The demand for luxury EVs in India is only going to increase with time and the competition is expected to be intense.
Mercedes-Benz has announced plans to introduce its EV, EQS saloon later in the year while Audi has kicked off a study to check the feasibility of assembling EVs locally.
Swedish automaker Volvo is also looking to enter the fray.
BMW, meanwhile, is seeking a duty cut on fully built imported vehicles, just like Tesla, but for a limited period as it is also considering localisation.
If Tesla aims to capture the premium automobile market in India, it would have to up the ante.
One of the things it could do is follow in the footsteps of technology giant Apple.
In 2017, Apple had requested the government to relaxe the 30% local sourcing condition for FDI in single-brand retail stores.
The Indian government at the time had rejected the company’s proposal.
Months later Apple set up its local manufacturing unit in India under the ‘Make in India’ program. It was able to lower prices by taking advantage of domestic manufacturing.
Following this, the company witnessed an increase in sales. In 2020, the company registered a 68% jump in sales of iPhones.
As a result, its market share is now one-third of the premium smartphone market in India.
Tesla could vastly benefit if it did the same.
The EV market is growing rapidly in India and is expected to contribute a sizeable portion in the near future.

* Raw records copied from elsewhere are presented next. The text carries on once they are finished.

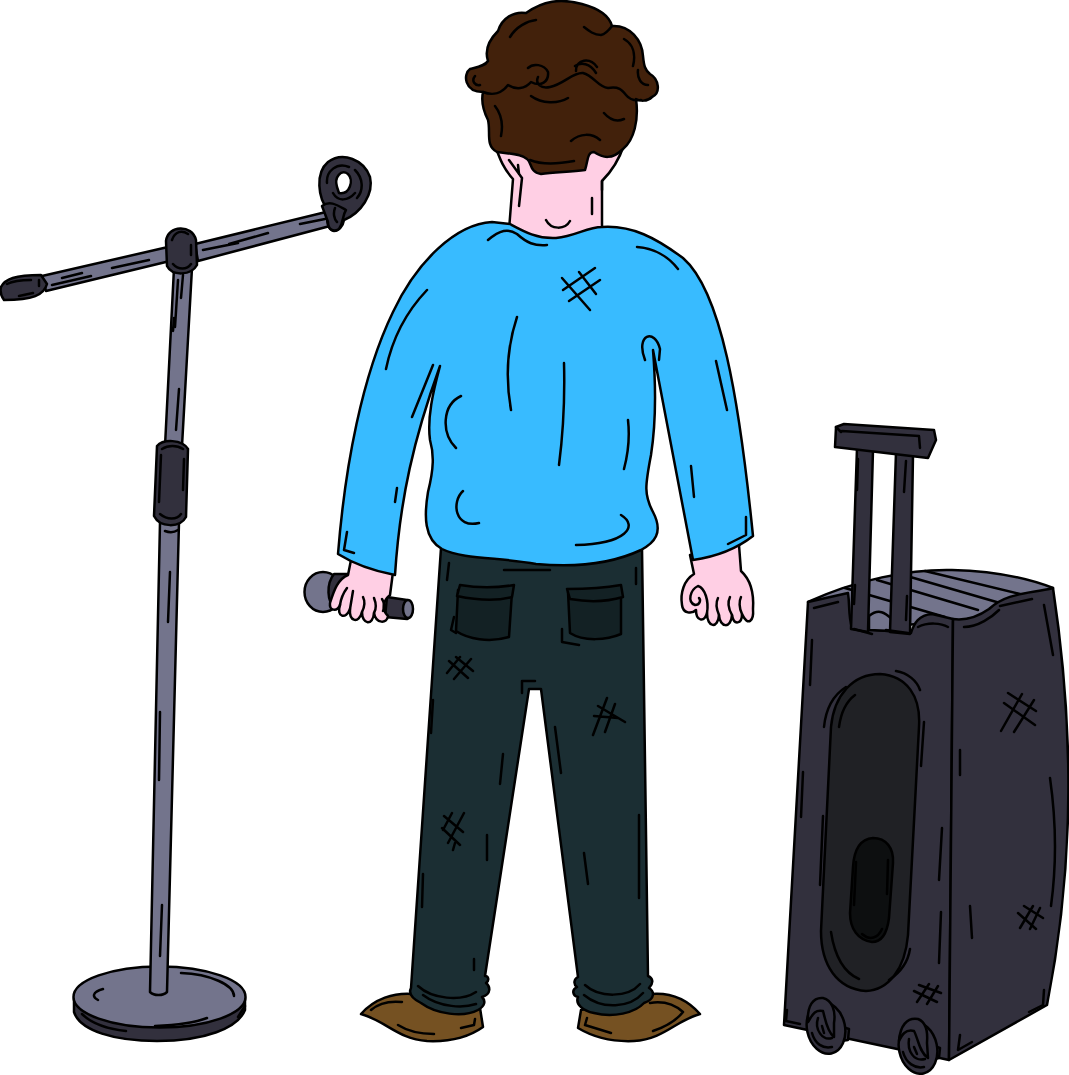
<!DOCTYPE html>
<html lang="en">
<head>
<meta charset="utf-8">
<title>Singer with microphone stand and speaker</title>
<style>
:root {
  --paper: #ffffff;
  --ink: #000000;
  --hair: #42210b;
  --skin: #ffcfe4;
  --shirt: #38bbff;
  --trousers: #1b2e33;
  --pocket: #132124;
  --shoe: #755122;
  --metal: #73748c;
  --dark: #32303d;
  --grille: #202125;
  --port: #0d0f10;
}
html, body { margin: 0; width: 1069px; height: 1075px; overflow: hidden; background: var(--paper); }
svg { display: block; width: 1069px; height: 1075px; }
.art { stroke: var(--ink); stroke-width: 2.5; stroke-linecap: round; stroke-linejoin: round; }
.detail { fill: none; }
.hair { fill: var(--hair); }
.skin { fill: var(--skin); }
.shirt { fill: var(--shirt); }
.trousers { fill: var(--trousers); }
.pocket { fill: var(--pocket); }
.shoe { fill: var(--shoe); }
.metal { fill: var(--metal); }
.dark { fill: var(--dark); }
.grille { fill: var(--grille); }
.port { fill: var(--port); }
.gap { fill: var(--paper); }
</style>
</head>
<body>
<svg viewBox="0 0 1069 1075" role="img" aria-label="Singer seen from behind, between a microphone stand and a wheeled speaker">
<g class="art">

  <g id="microphone-stand">
    <path class="dark" d="M74 998L74 1012C80 1031 115 1041 157 1041C205 1041 238 1028 245 1010L245 998Z"/>
    <ellipse class="metal" cx="159.500" cy="997" rx="86" ry="30.500"/>
    <path class="metal" d="M160 522L150 992C154 996 163 996 167 992L179 522Z"/>
    <path class="metal" d="M174 268L165 446L182 446L192 268Z"/>
    <path class="metal" d="M42 276L168 247L170 261L46 291Z"/>
    <path class="metal" d="M195 244L326 212L330 226L198 261Z"/>
    <path class="dark" d="M1 287C5 279 15 275 41 275L47 284C44 295 33 300 4 300C1 296 0 291 1 287Z"/>
    <path class="dark" d="M166 241C168 225 192 224 196 240L197 265C191 276 172 276 167 266Z"/>
    <path class="dark" d="M157 446C163 439 182 439 188 449L186 517C180 528 160 528 154 516Z"/>
    <path class="dark" fill-rule="evenodd" d="M328 210C318 198 315 173 328 162C343 151 364 160 370 177C374 194 361 213 344 220C343 226 339 231 334 231C327 229 326 221 328 210ZM339 193C350 195 354 180 348 174C341 169 334 177 337 187Z"/>
    <path class="dark" d="M322 206C330 200 337 205 346 210C342 216 344 222 339 229C333 233 328 229 328 222Z"/>
    <path class="detail" d="M7 284C15 280 24 280 31 280M39 280L39 286M19 296L33 293M52 285L91 276M112 268L149 260M62 278L82 273M172 240C175 231 182 230 188 234M173 264C178 270 187 270 191 264M191 245L191 255M203 250L238 243M229 244L268 233M300 224L325 219M327 183C326 171 337 162 349 167M355 170C363 178 364 190 357 198M333 193C338 202 348 201 355 193M335 208C333 213 334 219 337 222M178 280L175 327M183 275L181 298M179 389L176 430M162 449C168 445 177 445 183 449M161 455L159 502M184 459L183 490M160 514C167 520 177 520 181 514M165 531C170 533 175 532 178 530M170 572L168 622M160 712L159 780M162 905L160 956M103 989C92 992 92 997 98 1000M181 973C210 974 234 985 234 996M207 1018C194 1023 179 1025 155 1026M82 1014C91 1023 108 1029 126 1031"/>
    <path class="detail" d="M174 318L173 331M238 1017L245 1006"/>
  </g>

  <g id="shoes">
    <path class="shoe" d="M361 1014C374 999 394 992 414 994L480 1008L483 1027C469 1037 450 1042 427 1041C398 1039 386 1021 361 1014Z"/>
    <path class="shoe" d="M700 1014C687 999 670 992 650 994L581 1010L578 1028C593 1037 612 1042 634 1041C664 1039 675 1021 700 1014Z"/>
    <path class="detail" d="M371 1010C380 1002 392 1001 402 1002M398 1025C409 1032 421 1034 434 1034M461 1028L474 1025L475 1019M650 1003C662 1001 674 1004 683 1012C675 1022 665 1027 653 1031M587 1018L585 1025L611 1033"/>
  </g>

  <g id="trousers">
    <path class="trousers" d="M441 548L411 988C408 994 413 999 421 1003C436 1014 463 1018 478 1010C485 1006 486 1001 482 997C492 994 490 986 486 983C490 980 488 976 485 976L529 689L541 689L578 977C574 979 573 984 577 987C571 990 573 996 578 997C575 1004 583 1011 594 1013C613 1018 635 1013 644 1003C656 999 654 991 649 988C654 983 653 978 648 976L642 548Z"/>
    <path class="pocket" d="M458 590L456 631C468 639 489 643 509 637L512 592Z"/>
    <path class="pocket" d="M568 592L570 633C584 642 607 640 621 634L621 592Z"/>
    <path class="pocket" d="M460 585C478 588 496 588 514 585L512 597C494 602 476 600 457 596Z"/>
    <path class="pocket" d="M567 589C585 589 604 588 621 585L623 597C606 602 587 602 570 599Z"/>
    <path class="detail" d="M449 563L447 580M504 570L550 570M636 568L636 584M454 617L451 630L456 633M562 629L562 642L579 645M522 693L522 681L535 681M433 700L431 733M503 754L500 784M555 727L561 773M487 835L487 860M423 874L422 907M584 853L588 884M639 815L639 898M474 959L474 970M418 986C432 999 461 1002 476 992M423 995C440 1008 464 1008 476 1004M585 985C599 998 628 998 640 984M584 995C602 1010 630 1008 643 993"/>
    <path id="trouser-patches" class="detail" d="M449 661L468 678M456 657L473 671M447 673L460 657M454 679L471 659M593 735L607 698M605 732L615 704M594 716L618 718M598 706L625 722M443 830L452 813M448 843L464 813M444 816L463 832M442 828L460 845M453 850L455 843"/>
  </g>

  <g id="left-hand">
    <ellipse class="metal" cx="323" cy="592" rx="18.500" ry="20"/>
    <path class="dark" d="M334 574C326 584 327 602 335 608L354 606L354 574Z"/>
    <path class="dark" d="M387 597L407 600C414 603 414 616 407 619L385 617Z"/>
    <ellipse class="metal" cx="408" cy="609" rx="5" ry="9"/>
    <path class="skin" d="M351 560L348 575C338 579 334 590 330 603C329 611 337 612 340 605C336 617 346 620 350 609C349 622 359 624 362 612C362 625 373 626 374 613C376 624 387 624 388 616C381 609 383 601 390 595L393 572Z"/>
    <path class="detail" d="M340 605C341 598 344 592 347 588M350 609L353 591M362 612C365 606 365 601 363 597M374 613C377 608 376 603 374 598M383 611C385 607 384 602 382 599"/>
  </g>

  <g id="right-hand">
    <path class="skin" d="M690 555L694 574C684 580 680 593 682 605C683 614 692 614 696 610C696 621 704 623 707 613C707 628 718 629 719 615C720 628 731 629 732 615C734 626 742 624 742 614C748 627 754 621 753 609C754 594 752 581 741 571L739 545Z"/>
    <path class="detail" d="M707 613C709 601 705 588 698 586C690 590 687 602 695 605C700 605 701 600 699 598M719 615C716 608 716 602 718 598M732 615C728 608 728 601 730 597M742 614C739 608 739 601 741 597"/>
  </g>

  <g id="neck">
    <path class="skin" d="M495 145C500 160 504 169 513 179L509 230C530 246 580 242 602 230L602 181C613 170 619 160 624 145Z"/>
    <path class="detail" d="M509 160L522 178L519 206M518 165L519 174M592 198L592 214M546 220C551 230 565 230 570 221M602 181L602 190"/>
  </g>

  <g id="shirt">
    <path class="shirt" d="M510 224C523 231 537 239 556 238C576 236 587 227 602 227C632 225 656 238 683 258C721 291 739 397 753 536C735 550 714 557 693 560L653 350C656 387 656 423 651 455C645 486 644 495 653 512C664 533 654 543 641 550C611 564 578 568 536 564C501 557 464 560 442 549C424 539 424 516 428 492C434 468 434 454 430 440C427 418 433 392 440 366C414 438 400 498 395 575C374 571 354 564 338 554C345 466 362 376 393 312C417 261 456 224 492 222Z"/>
    <path class="detail" d="M488 240C500 230 508 228 517 234C527 243 534 246 547 245M637 247C653 248 668 256 678 269M427 290C407 311 393 335 386 369M433 365L412 417M517 317C506 350 506 382 511 410M564 363C565 400 563 434 559 465M628 420C630 438 628 454 624 469M461 396C442 405 441 433 456 448M463 491C451 502 455 529 479 523M621 515C639 526 626 544 576 545M645 360C635 334 655 328 660 349L659 360M716 361L727 410M691 466L694 497M397 488L395 502M347 532L344 550L354 553M746 517L746 535L728 544"/>
    <path id="shirt-patch" class="detail" d="M562 278L590 310M579 272L596 294M563 290L595 268M569 301L600 280"/>
  </g>

  <g id="hair">
    <path class="hair" d="M483 92C464 92 463 74 470 69C478 67 485 66 488 61C484 49 490 39 498 31C502 18 514 11 526 13C543 1 560-2 582 4C597 8 609 15 612 26C630 25 642 40 643 56C644 66 645 70 650 74C659 79 661 93 652 97C647 102 640 101 636 99C639 120 634 140 623 149C612 160 603 158 594 152C587 152 588 161 585 170C570 172 554 172 541 174C529 172 532 162 527 159C519 153 509 154 497 152C485 146 491 132 488 120C483 110 481 101 483 92Z"/>
    <path class="detail" d="M483 92C493 96 502 93 508 85C516 90 525 89 531 82C541 87 549 82 548 72C544 64 533 63 528 68M538 77C535 84 541 89 550 87C564 84 573 72 583 73C594 76 598 87 608 88C619 86 622 90 626 95C630 100 635 101 641 100M576 71C576 59 590 57 597 67M575 66C581 62 590 63 596 73M612 26C609 30 606 34 601 35C594 35 589 31 584 27M510 37C516 27 527 21 536 20M475 76C471 81 475 86 480 85M531 96C542 104 558 104 568 98M604 113C610 120 617 122 624 119M495 106C502 115 503 126 501 136M571 141C580 133 592 133 600 140M530 160C542 165 558 164 574 161M624 39C633 44 636 54 633 66M638 70C637 78 641 85 648 85"/>
  </g>

  <g id="speaker">
    <path class="metal" d="M808 602C855 580 910 569 952 570C990 571 1025 577 1053 588L1000 612L954 622L850 628Z"/>
    <path class="detail" d="M845 588L945 617M877 580L978 610M900 574L1000 603M925 571L1020 594"/>
    <path class="dark" d="M808 602L848 593C850 606 848 614 852 628L911 633C914 623 919 615 932 614L953 619L949 1060L784 1025Z"/>
    <path class="dark" d="M953 619C968 621 979 616 989 609C1007 592 1030 594 1053 588C1073 721 1076 858 1047 1005L949 1060Z"/>
    <path class="metal" d="M869 616C879 608 885 613 892 619L892 631L869 630Z"/>
    <g id="handle">
      <path class="dark" d="M857 448L851 629L868 632L873 450Z"/>
      <path class="dark" d="M896 452L890 632L910 634L913 455Z"/>
      <path class="dark" d="M836 427L844 424L934 430L936 440L928 458L835 447Z"/>
      <path class="detail" d="M842 431L919 436L920 448M836 427L841 432M858 459L857 490M906 461L904 492M855 585L854 604M907 596L906 620M854 629L872 634M886 630L908 633"/>
    </g>
    <path class="grille" d="M831 727C834 695 853 674 880 674C907 676 921 696 919 727L908 935C905 970 888 990 866 991C837 989 821 965 821 931Z"/>
    <path class="port" d="M853 867C854 849 861 839 873 838C886 838 894 848 893 863L889 918C887 934 881 942 872 942C858 940 850 929 850 913Z"/>
    <path class="detail" d="M824 727C826 707 835 694 846 687M896 671C908 673 917 681 920 690M831 932C835 958 845 973 859 979M889 980C901 972 908 962 910 949M823 816L820 885M839 727C841 712 847 701 855 695M812 640L810 685M803 772L801 817M924 722L921 766M942 828L939 880M941 912L939 963M856 862L854 905M888 860L887 894M862 934C870 941 878 938 882 929M814 608L838 602M918 627C928 622 941 623 948 627M964 627C978 627 992 617 999 610M1000 606L1032 599M1044 605L1053 655M960 750L960 775M1050 778C1056 820 1057 862 1051 906M970 906L972 938M1044 990L1043 1005L1029 1012M787 1010L786 1021L800 1024M960 1035L958 1050L972 1042"/>
    <path id="speaker-patches" class="detail" d="M1004 703L1035 725M1008 693L1036 711M1001 731L1022 694M1014 732L1034 700M1018 913L1036 929M1024 906L1043 918M1020 928L1033 906M1030 929L1040 908M914 991L937 1002M919 985L941 993M917 1002L929 984M927 1004L938 986"/>
    <g id="wheels">
      <path class="dark" d="M836 1025L849 1029L848 1040L834 1042Z"/>
      <ellipse class="dark" cx="826" cy="1028" rx="19" ry="26" transform="rotate(-12 826 1028)"/>
      <path class="dark" d="M808 1022C807 1006 813 997 823 998C832 1000 836 1011 834 1023L834 1037C827 1032 825 1018 823 1011C814 1009 812 1016 808 1022Z"/>
      <path class="detail" d="M818 1018C814 1030 823 1041 832 1038M812 1033C815 1044 823 1049 832 1047M822 1026L824 1033"/>
      <path class="dark" d="M928 1044L940 1048L939 1058L926 1061Z"/>
      <ellipse class="dark" cx="918" cy="1048" rx="19" ry="26" transform="rotate(-12 918 1048)"/>
      <path class="dark" d="M899 1041C900 1026 907 1017 918 1019C926 1022 928 1031 927 1043L928 1058C919 1052 918 1038 914 1031C905 1029 902 1035 899 1041Z"/>
      <path class="detail" d="M909 1039C907 1051 914 1062 925 1059M903 1052C906 1063 915 1069 924 1067M914 1047L917 1054"/>
    </g>
  </g>

</g>
</svg>
</body>
</html>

The new ecosystem that will emerge will definitely disrupt the existing vehicle market. Moreover, companies that a part of this revolution will gain a lot.
How Tesla makes the most of the EV opportunity in India remains to be seen. Meanwhile, stay tuned for more updates from this space.
All the hype surrounding EV stocks is for a good reason. Slowly, EVs are replacing internal combustion engine (ICE) vehicles.
The transition to 100% EVs will bring plenty of opportunities for EV makers.
Disclaimer: This article is for information purposes only. It is not a stock recommendation and should not be treated as such.
(This article is syndicated from Equitymaster.com)
(This story has not been edited by NDTV staff and is auto-generated from a syndicated feed.)